5-10. APPLYING AN IMPROVISED TOURNIQUET
In the absence of a specially designed tourniquet, such as the CAT, a tourniquet may be made from a strong, pliable material such as gauze, a muslin bandage, or a strip of material torn from clothing. An improvised tourniquet is used with a rigid stick-like object to act as the windlass rod. To minimize skin damage, ensure that the improvised tourniquet is at least two inches wide.
a. Gather Materials for Making a Tourniquet.
(1) Tourniquet band. You need a band of strong, pliable material that is at least two inches wide when folded and will retain this width after being tightened. A folded muslin bandage (usually called a cravat), a folded handkerchief, or a folded strip of clothing will do. A belt, rope, strap from LBE (load bearing equipment), roller gauze, or a torn sleeve can also be used. Do not use wire or shoestrings as a tourniquet band. A wide tourniquet will protect the tissue beneath the tourniquet when it is tightened. If a very narrow tourniquet is used, the nerves and blood vessels beneath the tourniquet may be seriously damaged.
(2) Rigid windlass. A rigid windlass is needed to tighten the tourniquet band. A windless device can be made by placing seven or eight tongue depressors together, one on top of the other, and wrapping tape around the tongue depressors. You can make this device and keep it in your aid bag. If you do not have such a windlass, a strong rigid object can be used as shown in figures 5-20 and 5-21.
(3) Securing materials. Additional material is needed to secure the rigid windlass once the tourniquet band has been tightened. A piece of cloth or cravat similar to the tourniquet band can serve as securing material.
b. Select the Tourniquet Site. Select a site two to four inches above the edge of the wound or amputation site.
(1) If the wound or amputation site is in the upper arm or thigh, select a site that is two to four inches above the edge of the wound or amputation site.
(2) If the wound or amputation is below the elbow or knee, initially select a site two inches above the edge of the wound or amputation site. If an improvised tourniquet applied below the knee or elbow is unsuccessful at stopping the bleeding, apply a second tourniquet two to four inches above the joint (knee or elbow). Do not remove the first tourniquet until the second tourniquet has been applied.
CAUTION: Do not place a tourniquet over a joint or over a fracture site.
c. Apply the Tourniquet.
(1) Place the tourniquet band material around the tourniquet site.
(2) Tie the band with a half-knot (the same as the first part of tying a shoe)
(3) Place the windlass on top of the half-knot.
(4) Tie a full knot (square knot) over the windlass.

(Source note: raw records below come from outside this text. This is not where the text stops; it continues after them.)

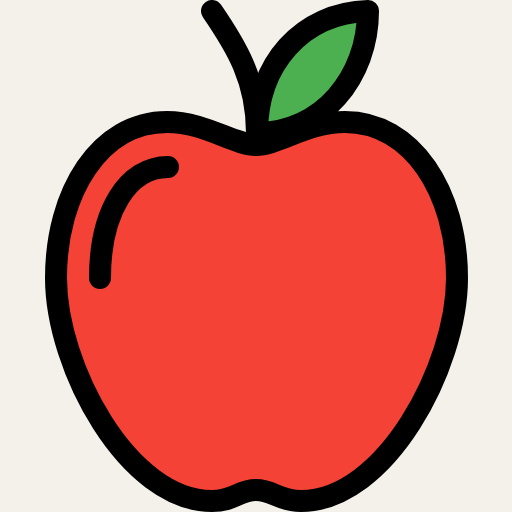
<!DOCTYPE html>
<html lang="en">
<head>
<meta charset="utf-8">
<title>Apple icon</title>
<style>
:root {
  --background: #f4f1ea;
  --outline: #000;
  --skin: #f44336;
  --leaf: #4caf50;
}
html, body { margin: 0; background: var(--background); overflow: hidden; }
.icon { display: block; width: 512px; height: 512px; }
.icon path {
  fill: none;
  stroke: var(--outline);
  stroke-width: 22;
  stroke-linecap: round;
  stroke-linejoin: round;
}
.icon .skin { fill: var(--skin); }
.icon .leaf { fill: var(--leaf); }
</style>
</head>
<body>
<svg class="icon" viewBox="0 0 512 512" role="img" aria-label="Red apple with a green leaf">
  <path class="skin" d="M256 145C234 145 205 122 167 122C100 122 56 192 56 278C56 367 128 501 212 501C234 501 239 490 256 490C273 490 279 501 301 501C385 501 457 367 457 278C457 192 412 122 345 122C307 122 278 145 256 145Z"/>
  <path class="leaf" d="M257 133C257 64 302 13 368 11C368 77 322 133 257 133Z"/>
  <path class="stem" d="M212 11C236 46 257 80 257 133"/>
  <path class="shine" d="M100 278C100 211 128 167 168 167"/>
</svg>
</body>
</html>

(5) Twist the windlass (figure 5-21) either clockwise or counterclockwise until the tourniquet is tight and the bright red bleeding has stopped. Bright red blood is from a severed artery. Generally, darker blood is from a vein. Dark blood may continue to ooze even after the tourniquet has been properly applied. There should be no pulse below the tourniquet.
(6) Wrap a piece of securing material, such as a cravat or torn strip of clothing, around the limb. Then wrap the ends of the material around one end of the windlass so that the windlass is secured and the tourniquet band will not unwind.
NOTE: Tape from your aid bag can be used to secure the windlass instead of a strip of material or cravat.
(7) Tie the tails of the securing material in a nonslip knot.
5-11. MARKING THE CASUALTY
Write a “T” and the time of application on the casualty’s forehead with a pen, the casualty’s blood, mud, or other substance. The “T” alerts medical personnel that a tourniquet has been applied.
5-12. DRESSING AN AMPUTATION
After the tourniquet has been applied to an amputation of the arm or leg, place a dressing made of soft, absorbent material over the end of the stump and secure the dressing with bandages. The dressing will help to prevent additional contamination of the wound and will also help to protect the wound from additional injury.